The Gulf County Health Department has been recognized by the National Association of County and City Health Officials (NACCHO)


The Gulf County Health Department has been recognized by the National Association of County and City Health Officials (NACCHO) for its ability to respond to public health emergencies. NACCHO, the voice of the 2,800 local health departments across the country, provides resources to help local health department leaders develop public health policies and programs to ensure that communities have access to vital programs and services that people need to keep them protected from disease and disaster.



The Gulf County Health Department met the comprehensive preparedness benchmarks required by Project Public Health Ready (PPHR), a unique partnership between NACCHO and the Centers for Disease Control and Prevention. PPHR is a criteria-based public health preparedness program that assesses local health department capacity to plan for, respond to, and recover from public health emergencies. The Gulf County Health Department joins a cohort of nearly 300 local health departments across the country that have been distinguished for their agencies’ preparedness efforts through PPHR.



“We are proud to have been recognized by Project Public Health Ready for our high level of preparedness,” said Marsha Lindeman, Administrator of the Gulf County Health Department and Interim Administrator of the Franklin County Health Department.



“I believe that this honor is exceedingly well-deserved because it reflects tremendous effort, dedication, creativity, and cooperation on the part of our entire team of experts. We will continue to improve our ability to quickly and effectively respond to any public health crisis in Gulf County.”



Robert Pestronk, executive director of NACCHO, emphasized the importance of local health departments in addressing local emergencies.



“All disasters strike locally, and local health departments are a critical part of any community’s first response to disease outbreaks, emergencies, and acts of terrorism,” Pestronk said. “NACCHO commends the Gulf County Health Department for being a model of public health emergency preparedness.”



Local health departments recognized by PPHR undergo a rigorous evaluation by peer review. PPHR required the Gulf CHD to meet a set of national standards for public health preparedness in three key areas: preparedness planning, workforce competency, and demonstration of all-hazards readiness through exercises or a response to a real event.



The Gulf County Health Department has taken part in several such exercises – a mock traffic accident involving a school bus; emergency planning for a pandemic flu outbreak – and PPHR recognition confirms that the Gulf County Health Department has a thorough and coordinated emergency response plan in place, that agency staff members are trained, and that the agency exercises the plan and uses it during public health emergencies.

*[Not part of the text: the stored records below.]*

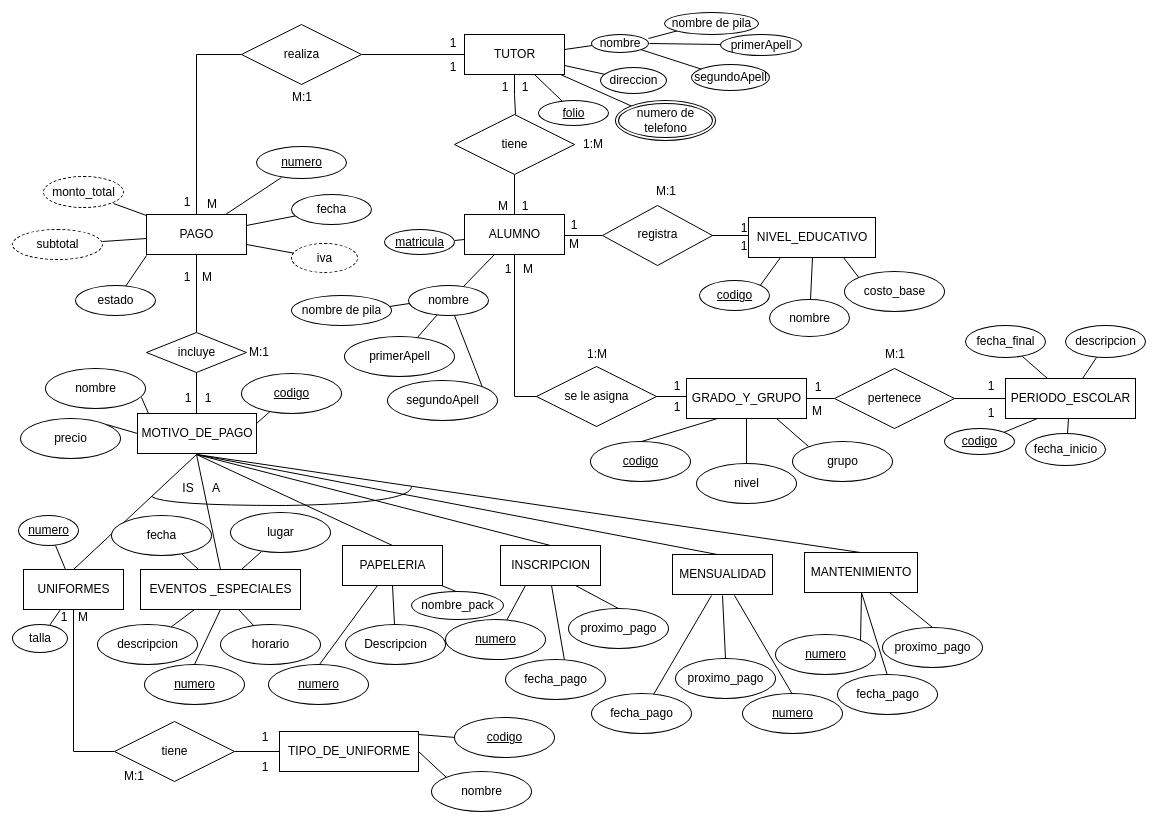
<!DOCTYPE html>
<html lang="es">
<head>
<meta charset="utf-8">
<title>Diagrama entidad-relación</title>
<style>
:root { --ink: #000; --paper: #fff; }
* { box-sizing: border-box; }
body { margin: 0; background: var(--paper); overflow: hidden; }
.diagram {
  position: relative; width: 1158px; height: 824px; overflow: hidden;
  background: var(--paper); color: var(--ink);
  font: 12px/15px "Liberation Sans", Arial, sans-serif; text-align: center;
}
.links { position: absolute; inset: 0; }
.links g { fill: none; stroke: var(--ink); }
.links .diamonds { fill: var(--paper); }
.entity, .attr, .relation {
  position: absolute; display: flex; align-items: center; justify-content: center;
  left: calc(var(--x) * 1px); top: calc(var(--y) * 1px);
  width: calc(var(--w, 100) * 1px + 1px); height: calc(var(--h, 40) * 1px + 1px);
  white-space: nowrap;
}
.entity, .attr { background: var(--paper); border: 1px solid var(--ink); }
.attr { border-radius: 50%; }
.key { text-decoration: underline; }
.derived { border-style: dashed; }
.multi::after {
  content: ""; position: absolute; inset: 2px;
  border: 1px solid var(--ink); border-radius: 50%;
}
.relation { --w: 120; --h: 60; }
.card {
  position: absolute; left: calc(var(--x) * 1px); top: calc(var(--y) * 1px);
  transform: translate(-50%, -50%); white-space: nowrap;
}
</style>
</head>
<body>
<main class="diagram">
<svg class="links" width="1158" height="824" viewBox="0 0 1158 824" aria-hidden="true">
  <defs><polygon id="diamond" points="0,30 60,0 120,30 60,60"/></defs>
  <g transform="translate(.5 .5)">
    <g class="relation-links">
      <path d="M241 54H196V214M361 54H464M514 74V94L515 114M514 174V214"/>
      <path d="M196 254V332M196 372V413M564 235H602M712 235H748"/>
      <path d="M514 254V396H537M656 396H686M806 398H834M954 398H1005"/>
      <path d="M73 609V751H114M234 751H279"/>
    </g>
    <g class="attribute-links">
      <path d="M564 49L592 45M648 38L678 30M649 43L721 44M640 49L702 69M564 65L605 74M560 74L632 106M534 74L562 101"/>
      <path d="M225 214L281 177M246 225L297 215M246 244L295 253M146 215L113 203M146 238L102 241M146 255L125 286"/>
      <path d="M464 239L454 240M494 254L462 287M409 303L389 306M437 314L416 338M454 315L482 387"/>
      <path d="M780 257L759 286M812 257L810 299M843 257L859 278"/>
      <path d="M717 418L641 441M746 418V463M776 418L808 446"/>
      <path d="M1047 378L1022 356M1082 378L1096 357M1037 418L1003 432M1068 418L1067 433"/>
      <path d="M148 413L141 397M137 433L106 424M256 423L273 408"/>
      <path d="M65 569L55 545M60 609L49 625M198 569L181 553M241 569L261 551M194 609L170 627M220 609L194 664M238 609L254 626"/>
      <path d="M377 585L319 664M392 585L394 624M441 585L458 592"/>
      <path d="M525 585L506 620M551 585L564 660M575 585L618 608"/>
      <path d="M711 595L653 694M722 595L725 658M734 595L792 694"/>
      <path d="M861 592L860 641M861 592L887 675M889 592L932 627"/>
      <path d="M418 734L455 737M418 751L446 777"/>
    </g>
    <g class="inheritance-links">
      <path d="M73 569L196 454L220 569M196 454L392 545M196 454L550 545M196 454L722 555M196 454L860 552"/>
      <path d="M151 496Q163 505 285 505Q411 503 411 486"/>
    </g>
    <g class="diamonds">
      <use href="#diamond" x="241" y="24"/>
      <use href="#diamond" x="454" y="114"/>
      <polygon points="602,235 657,205 712,235 657,265"/>
      <polygon points="146,352 196,332 246,352 196,372"/>
      <use href="#diamond" x="536" y="366"/>
      <use href="#diamond" x="834" y="368"/>
      <use href="#diamond" x="114" y="721"/>
    </g>
  </g>
</svg>

<!-- Relaciones -->
<div class="relation" style="--x:241;--y:24">realiza</div>
<div class="relation" style="--x:454;--y:114">tiene</div>
<div class="relation" style="--x:597;--y:204">registra</div>
<div class="relation" style="--x:136;--y:322">incluye</div>
<div class="relation" style="--x:536;--y:366">se le asigna</div>
<div class="relation" style="--x:834;--y:368">pertenece</div>
<div class="relation" style="--x:114;--y:721">tiene</div>

<!-- Tutor -->
<div class="entity" style="--x:464;--y:34">TUTOR</div>
<div class="attr" style="--x:591;--y:34;--w:57;--h:18">nombre</div>
<div class="attr" style="--x:664;--y:12;--w:94;--h:22">nombre de pila</div>
<div class="attr" style="--x:720;--y:34;--w:81;--h:21">primerApell</div>
<div class="attr" style="--x:691;--y:64;--w:78;--h:26">segundoApell</div>
<div class="attr" style="--x:600;--y:67;--w:66;--h:26">direccion</div>
<div class="attr multi" style="--x:615;--y:100">numero de<br>telefono</div>
<div class="attr key" style="--x:538;--y:100;--w:70;--h:25">folio</div>

<!-- Pago -->
<div class="entity" style="--x:146;--y:214">PAGO</div>
<div class="attr key" style="--x:256;--y:146;--w:90;--h:32">numero</div>
<div class="attr" style="--x:291;--y:194;--w:80;--h:30">fecha</div>
<div class="attr derived" style="--x:291;--y:243;--w:66;--h:29">iva</div>
<div class="attr derived" style="--x:43;--y:176;--w:80;--h:31">monto_total</div>
<div class="attr derived" style="--x:12;--y:229;--w:90;--h:30">subtotal</div>
<div class="attr" style="--x:75;--y:285;--w:80;--h:30">estado</div>

<!-- Alumno -->
<div class="entity" style="--x:464;--y:214">ALUMNO</div>
<div class="attr key" style="--x:384;--y:229;--w:70;--h:25">matricula</div>
<div class="attr" style="--x:408;--y:285;--w:80;--h:30">nombre</div>
<div class="attr" style="--x:291;--y:295;--h:30">nombre de pila</div>
<div class="attr" style="--x:344;--y:336;--w:110">primerApell</div>
<div class="attr" style="--x:387;--y:380;--w:110">segundoApell</div>

<!-- Nivel educativo -->
<div class="entity" style="--x:748;--y:217;--w:127">NIVEL_EDUCATIVO</div>
<div class="attr key" style="--x:699;--y:280;--w:70;--h:30">codigo</div>
<div class="attr" style="--x:769;--y:299;--w:80;--h:37">nombre</div>
<div class="attr" style="--x:844;--y:271">costo_base</div>

<!-- Grado y grupo -->
<div class="entity" style="--x:686;--y:378;--w:120">GRADO_Y_GRUPO</div>
<div class="attr key" style="--x:590;--y:441">codigo</div>
<div class="attr" style="--x:696;--y:463">nivel</div>
<div class="attr" style="--x:792;--y:441">grupo</div>

<!-- Periodo escolar -->
<div class="entity" style="--x:1005;--y:378;--w:130">PERIODO_ESCOLAR</div>
<div class="attr" style="--x:965;--y:325;--w:80;--h:32">fecha_final</div>
<div class="attr" style="--x:1065;--y:325;--w:80;--h:32">descripcion</div>
<div class="attr key" style="--x:944;--y:428;--w:70;--h:26">codigo</div>
<div class="attr" style="--x:1025;--y:433;--w:80;--h:32">fecha_inicio</div>

<!-- Motivo de pago -->
<div class="attr" style="--x:45;--y:368">nombre</div>
<div class="attr" style="--x:20;--y:418">precio</div>
<div class="attr key" style="--x:241;--y:373">codigo</div>
<div class="entity" style="--x:137;--y:413;--w:119">MOTIVO_DE_PAGO</div>
<span class="card" style="--x:188;--y:488">IS</span>
<span class="card" style="--x:216;--y:488">A</span>

<!-- Uniformes -->
<div class="entity" style="--x:23;--y:569">UNIFORMES</div>
<div class="attr key" style="--x:18;--y:515;--w:60;--h:30">numero</div>
<div class="attr" style="--x:12;--y:624;--w:55;--h:28">talla</div>

<!-- Eventos especiales -->
<div class="entity" style="--x:140;--y:569;--w:160">EVENTOS _ESPECIALES</div>
<div class="attr" style="--x:111;--y:515">fecha</div>
<div class="attr" style="--x:230;--y:512">lugar</div>
<div class="attr" style="--x:97;--y:624">descripcion</div>
<div class="attr key" style="--x:144;--y:664">numero</div>
<div class="attr" style="--x:220;--y:624">horario</div>

<!-- Papeleria -->
<div class="entity" style="--x:342;--y:545">PAPELERIA</div>
<div class="attr" style="--x:411;--y:591;--w:92;--h:28">nombre_pack</div>
<div class="attr" style="--x:345;--y:624">Descripcion</div>
<div class="attr key" style="--x:268;--y:664">numero</div>

<!-- Inscripcion -->
<div class="entity" style="--x:500;--y:545">INSCRIPCION</div>
<div class="attr key" style="--x:445;--y:619">numero</div>
<div class="attr" style="--x:505;--y:659">fecha_pago</div>
<div class="attr" style="--x:568;--y:608">proximo_pago</div>

<!-- Mensualidad -->
<div class="entity" style="--x:672;--y:554">MENSUALIDAD</div>
<div class="attr" style="--x:591;--y:693">fecha_pago</div>
<div class="attr" style="--x:675;--y:658">proximo_pago</div>
<div class="attr key" style="--x:742;--y:693">numero</div>

<!-- Mantenimiento -->
<div class="entity" style="--x:804;--y:552;--w:113">MANTENIMIENTO</div>
<div class="attr key" style="--x:775;--y:634">numero</div>
<div class="attr" style="--x:837;--y:674">fecha_pago</div>
<div class="attr" style="--x:882;--y:627">proximo_pago</div>

<!-- Tipo de uniforme -->
<div class="entity" style="--x:279;--y:731;--w:139">TIPO_DE_UNIFORME</div>
<div class="attr key" style="--x:454;--y:717">codigo</div>
<div class="attr" style="--x:431;--y:771">nombre</div>

<!-- Cardinalidades -->
<span class="card" style="--x:302;--y:97">M:1</span>
<span class="card" style="--x:453;--y:43">1</span>
<span class="card" style="--x:453;--y:67">1</span>
<span class="card" style="--x:187;--y:202">1</span>
<span class="card" style="--x:212;--y:204">M</span>
<span class="card" style="--x:505;--y:87">1</span>
<span class="card" style="--x:525;--y:87">1</span>
<span class="card" style="--x:593;--y:144">1:M</span>
<span class="card" style="--x:503;--y:206">M</span>
<span class="card" style="--x:525;--y:206">1</span>
<span class="card" style="--x:666;--y:191">M:1</span>
<span class="card" style="--x:574;--y:225">1</span>
<span class="card" style="--x:574;--y:244">M</span>
<span class="card" style="--x:744;--y:228">1</span>
<span class="card" style="--x:744;--y:246">1</span>
<span class="card" style="--x:508;--y:269">1</span>
<span class="card" style="--x:528;--y:269">M</span>
<span class="card" style="--x:187;--y:277">1</span>
<span class="card" style="--x:207;--y:277">M</span>
<span class="card" style="--x:259;--y:352">M:1</span>
<span class="card" style="--x:188;--y:398">1</span>
<span class="card" style="--x:208;--y:398">1</span>
<span class="card" style="--x:597;--y:354">1:M</span>
<span class="card" style="--x:677;--y:386">1</span>
<span class="card" style="--x:677;--y:407">1</span>
<span class="card" style="--x:895;--y:354">M:1</span>
<span class="card" style="--x:818;--y:387">1</span>
<span class="card" style="--x:817;--y:411">M</span>
<span class="card" style="--x:991;--y:386">1</span>
<span class="card" style="--x:991;--y:413">1</span>
<span class="card" style="--x:64;--y:617">1</span>
<span class="card" style="--x:83;--y:617">M</span>
<span class="card" style="--x:134;--y:776">M:1</span>
<span class="card" style="--x:265;--y:737">1</span>
<span class="card" style="--x:265;--y:767">1</span>
</main>
</body>
</html>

The mission of the Gulf County Health Department is to protect, promote and improve the health of all people in Florida through integrated state, county, and community efforts. For more information on Project Public Health Ready, including recognized sites, project tools, and resources, visit http://www.naccho.org/PPHR.